### [Aim of the task]
Your answer should be every line of the records that contains the word "move".

Data records

***

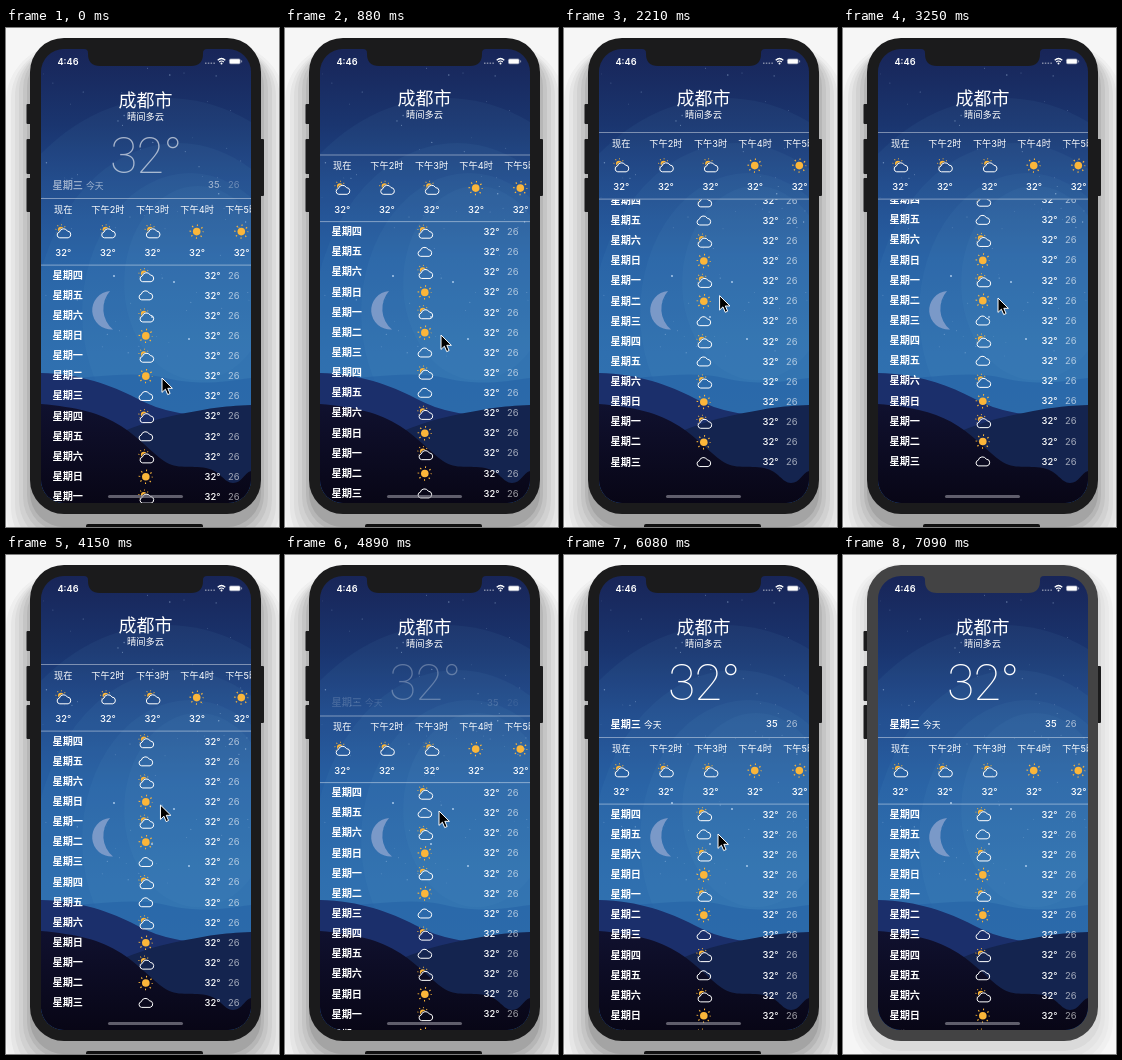
These frames come from a looping animation (273 by 499 pixels, 7190 ms). An HTML page:

```html
<!DOCTYPE html>
<html lang="zh-CN">
<head>
<meta charset="utf-8">
<title>天气</title>
<style>
  html, body { margin: 0; width: 100%; height: 100%; overflow: hidden; background: #f6f6f6; }
  svg { display: block; }
  text { font-family: Inter, "Noto Sans CJK SC", "Noto Sans CJK JP", "Noto Sans CJK", sans-serif; fill: #fff; }
  .mid { text-anchor: middle; }
  .day { font-size: 10.2px; font-weight: 600; }
  .num { font-size: 9.4px; font-weight: 500; }
  .low { font-size: 9.4px; opacity: .6; }
  .hour { font-size: 9.2px; }
  .big { font: 200 50px Roboto, Lato, sans-serif; letter-spacing: -.8px; }
  .rule { fill: #fff; opacity: .42; }
  .bezel, .button { fill: #1b1b1c; }
  .inactive .bezel { fill: #434344; }
  .inactive .active-only, .idle-only { display: none; }
  .inactive .idle-only { display: inline; }
</style>
</head>
<body>
<svg id="stage" width="273" height="499" viewBox="0 0 273 499">
  <defs>
    <linearGradient id="sky" x1="0" y1="21" x2="0" y2="400" gradientUnits="userSpaceOnUse">
      <stop offset="0" stop-color="#182558"/>
      <stop offset=".2" stop-color="#1a356f"/>
      <stop offset=".35" stop-color="#1e4688"/>
      <stop offset=".55" stop-color="#225aa0"/>
      <stop offset=".8" stop-color="#2767ab"/>
      <stop offset="1" stop-color="#2a6bab"/>
    </linearGradient>
    <linearGradient id="ground" x1="0" y1="375" x2="0" y2="475" gradientUnits="userSpaceOnUse">
      <stop offset="0" stop-color="#10112f"/>
      <stop offset="1" stop-color="#080616"/>
    </linearGradient>
    <clipPath id="screen"><rect x="35" y="21" width="210" height="454" rx="23"/></clipPath>
    <clipPath id="below"><rect id="belowBox" x="35" y="250" width="210" height="454"/></clipPath>
    <path id="shape" d="M-4.2 4.2a2.9 2.9 0 0 1-.3-5.7a4.3 4.3 0 0 1 8-1a3.4 3.4 0 0 1 .8 6.7z" stroke-linejoin="round"/>
    <mask id="behind" maskUnits="userSpaceOnUse" x="-10" y="-10" width="20" height="20">
      <rect x="-10" y="-10" width="20" height="20" fill="#fff"/>
      <use href="#shape" x="1" y="2" stroke="#000" stroke-width="1.6"/>
    </mask>
    <g id="sun" fill="#fbb63a" stroke="#fbb63a">
      <circle r="3.8" stroke="none"/>
      <circle r="6.4" fill="none" stroke-width="1.6" stroke-dasharray="1.1 3.927" stroke-dashoffset=".55"/>
    </g>
    <use id="cloud" href="#shape" fill="none" stroke="#fff"/>
    <g id="partly">
      <g mask="url(#behind)"><g transform="translate(-2 -2) scale(.76)"><use href="#sun"/></g></g>
      <use href="#cloud" x="1" y="2"/>
    </g>
  </defs>

  <rect width="273" height="499" fill="#f6f6f6"/>
  <g id="shadow" class="active-only"></g>
  <g id="softShadow" class="idle-only"></g>
  <path class="active-only" d="M80 499v-1q0-2 2-2h113q2 0 2 2v1z" fill="#111"/>

  <g class="button">
    <rect x="20.5" y="76" width="5" height="20" rx="1"/>
    <rect x="20.5" y="111" width="5" height="35" rx="1"/>
    <rect x="20.5" y="150" width="5" height="34" rx="1"/>
    <rect x="253" y="111" width="5" height="57" rx="1"/>
  </g>
  <rect class="bezel" x="24" y="10" width="231" height="476" rx="34"/>

  <g clip-path="url(#screen)">
    <rect x="35" y="21" width="210" height="454" fill="url(#sky)"/>
    <g fill="#5aa0cc" fill-opacity=".075">
      <ellipse cx="160" cy="310" rx="195" ry="240"/>
      <ellipse cx="172" cy="305" rx="145" ry="190"/>
      <ellipse cx="184" cy="285" rx="108" ry="140"/>
      <ellipse cx="192" cy="255" rx="74" ry="97"/>
    </g>
    <g id="stars" fill="#bcd8f4"></g>
    <path d="M104 263A19.3 19.3 0 0 0 107 301.5A27 27 0 0 1 104 263z" fill="#7a99c8"/>
    <path d="M35 352C90 350 125 342 160 350S215 354 245 350V475H35z" fill="#225fa4" opacity=".5"/>
    <path d="M35 345C75 346 105 357 130 370S165 383 190 388V475H35z" fill="#1b2f6b"/>
    <path d="M95 414C125 398 150 391 175 386S215 378 245 377V475H95z" fill="#14244f"/>
    <path d="M35 376C70 379 95 385 115 398S145 424 158 433S185 437 200 440S218 455 227 455S238 445 245 443V475H35z" fill="url(#ground)"/>

    <g id="city" class="mid">
      <text x="139.5" y="78.5" font-size="18">成都市</text>
      <text x="139.5" y="92" font-size="9.3">晴间多云</text>
    </g>
    <text id="temp" class="big" x="104" y="145.2">32°</text>

    <g id="today">
      <text class="day" x="46.5" y="-9.3">星期三</text>
      <text x="80" y="-9.5" font-size="8.8">今天</text>
      <text class="num" x="202" y="-9.6">35</text>
      <text class="low" x="222" y="-9.6">26</text>
    </g>
    <g id="hours">
      <rect class="rule" x="35" width="210" height="1"/>
      <rect class="rule" x="35" y="66.6" width="210" height="1"/>
    </g>
    <g clip-path="url(#below)"><g id="days"></g></g>

    <path d="M78 21q4 0 4 4v1q0 12 12 12h91q12 0 12-12v-1q0-4 4-4z" class="bezel"/>
    <text class="mid" x="62" y="36.5" font-size="9.2" font-weight="600">4:46</text>
    <g fill="#fff">
      <path d="M199 35.2h1.5m1.3 0h1.5m1.3 0h1.5m1.3 0h1.5" stroke="#fff" stroke-width="1.4" opacity=".45"/>
      <path d="M211.7 32.2q3.8-3.4 7.6 0M213.2 34q2.3-2 4.6 0" fill="none" stroke="#fff" stroke-width="1.2"/>
      <circle cx="215.5" cy="35.6" r="1"/>
      <rect x="223" y="30.6" width="11.6" height="5.6" rx="1.6" opacity=".45"/>
      <rect x="223.8" y="31.3" width="10" height="4.2" rx="1"/>
      <rect x="235.2" y="32.4" width=".9" height="2" opacity=".6"/>
    </g>
    <rect x="102" y="467" width="75" height="3" rx="1.5" fill="#9a98a3" opacity=".6"/>
  </g>
  <path id="cursor" d="M0 0V14.4L3.4 11.2L5.7 16.6L8.1 15.5L5.8 10.3H10.4z"
    fill="#000" stroke="#fff" stroke-width="1" stroke-linejoin="round"/>
</svg>
<script>
const LOOP = 7190, STEP = 148.2;
const $ = id => document.getElementById(id);
const add = (id, html) => $(id).insertAdjacentHTML('beforeend', html);
const clamp = (v, lo, hi) => Math.min(hi, Math.max(lo, v));

// bands of [growth, drop, grey]
function addShadow(id, bands) {
  bands.forEach(([grow, drop, grey]) => add(id,
    `<rect x="${24 - grow}" y="${10 - grow + drop}" width="${231 + 2 * grow}" height="${476 + 2 * grow}" rx="${34 + grow}" fill="rgb(${grey},${grey},${grey})"/>`));
}
addShadow('shadow', [[24, 30, 239], [19, 27, 230], [15, 24, 220], [11, 20, 209], [7, 17, 197], [3, 15, 182], [0, 13, 164]]);
addShadow('softShadow', [[15, 14, 240], [11, 12, 234], [7, 10, 228], [3, 7, 218]]);

let seed = 11;
const random = () => (seed = seed * 16807 % 2147483647) / 2147483647;
for (let i = 0; i < 75; i++) {
  const x = 37 + random() * 206, y = 40 + random() * 290;
  add('stars', `<circle cx="${x}" cy="${y}" r="${.3 + random() * .4}" opacity="${.2 + random() * .4}"/>`);
}
[[183, 311], [146, 289], [108, 248], [168, 254]].forEach(([x, y]) =>
  add('stars', `<circle cx="${x}" cy="${y}" r="1.1" opacity=".8"/>`));

['现在', '下午2时', '下午3时', '下午4时', '下午5时'].forEach((label, i) => {
  const x = 57.3 + i * 44.6;
  add('hours', `<text class="hour mid" x="${x}" y="14.7">${label}</text>
    <use href="#${i < 3 ? 'partly' : 'sun'}" x="${x - .4}" y="33.6"/>
    <text class="num mid" x="${x}" y="58.2">32°</text>`);
});

const week = '四五六日一二三';
const icons = ['partly', 'cloud', 'partly', 'sun', 'partly', 'sun', 'cloud'];
for (let i = 0; i < 14; i++) {
  const y = 259 + i * 20.13;
  add('days', `<text class="day" x="46.5" y="${y + 3.7}">星期${week[i % 7]}</text>
    <use href="#${icons[i % 7]}" x="139.8" y="${y + .5}"/>
    <text class="num" x="198.5" y="${y + 3.5}">32°</text>
    <text class="low" x="222" y="${y + 3.5}">26</text>`);
}

// [step, value] pairs
const scroll = [[0, 12], [6, 55.5], [8, 76], [9, 81], [10, 86], [16, 87], [17, 87.5], [22, 87.5], [23, 81],
  [24, 75.5], [25, 73], [30, 73], [31, 62], [32, 42], [33, 21.5], [35, 0], [36, -6], [38, -4], [41, 0]];
const pointerX = [[0, 156], [10, 156], [22, 155], [33, 154]];
const pointerY = [[0, 350], [6, 307], [8, 286], [10, 266], [22, 270], [25, 297], [27, 297], [28, 250], [29, 200],
  [30, 200], [31, 212], [32, 235], [33, 256], [36, 285], [38, 283], [41, 279], [42, 279], [46, 505]];

function at(track, k) {
  const n = track.findIndex(p => p[0] > k);
  if (n < 0) return track[track.length - 1][1];
  const [k0, v0] = track[n - 1], [k1, v1] = track[n];
  return v0 + (v1 - v0) * (k - k0) / (k1 - k0);
}

const move = (id, x, y) => $(id).setAttribute('transform', `translate(${x} ${y})`);

function draw(now) {
  const k = Math.floor((now % LOOP + 12) / STEP);
  const s = at(scroll, k), top = 182 - Math.min(s, 78);
  move('city', 0, -2 * clamp((s - 22) / 16, 0, 1));
  move('today', 0, top);
  move('hours', 0, top);
  move('days', 0, -s);
  $('belowBox').setAttribute('y', top + 67.6);
  $('temp').style.opacity = clamp(1 - s / 30, 0, 1);
  $('today').style.opacity = clamp(1 - s / 25, 0, 1);
  move('cursor', at(pointerX, k), at(pointerY, k));
  $('stage').classList.toggle('inactive', k >= 46);
}

const start = performance.now();
function tick() {
  draw(performance.now() - start);
  requestAnimationFrame(tick);
}
tick();
</script>
</body>
</html>
```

***

### [Your response]
const move = (id, x, y) => $(id).setAttribute('transform', `translate(${x} ${y})`);
  move('city', 0, -2 * clamp((s - 22) / 16, 0, 1));
  move('today', 0, top);
  move('hours', 0, top);
  move('days', 0, -s);
  move('cursor', at(pointerX, k), at(pointerY, k));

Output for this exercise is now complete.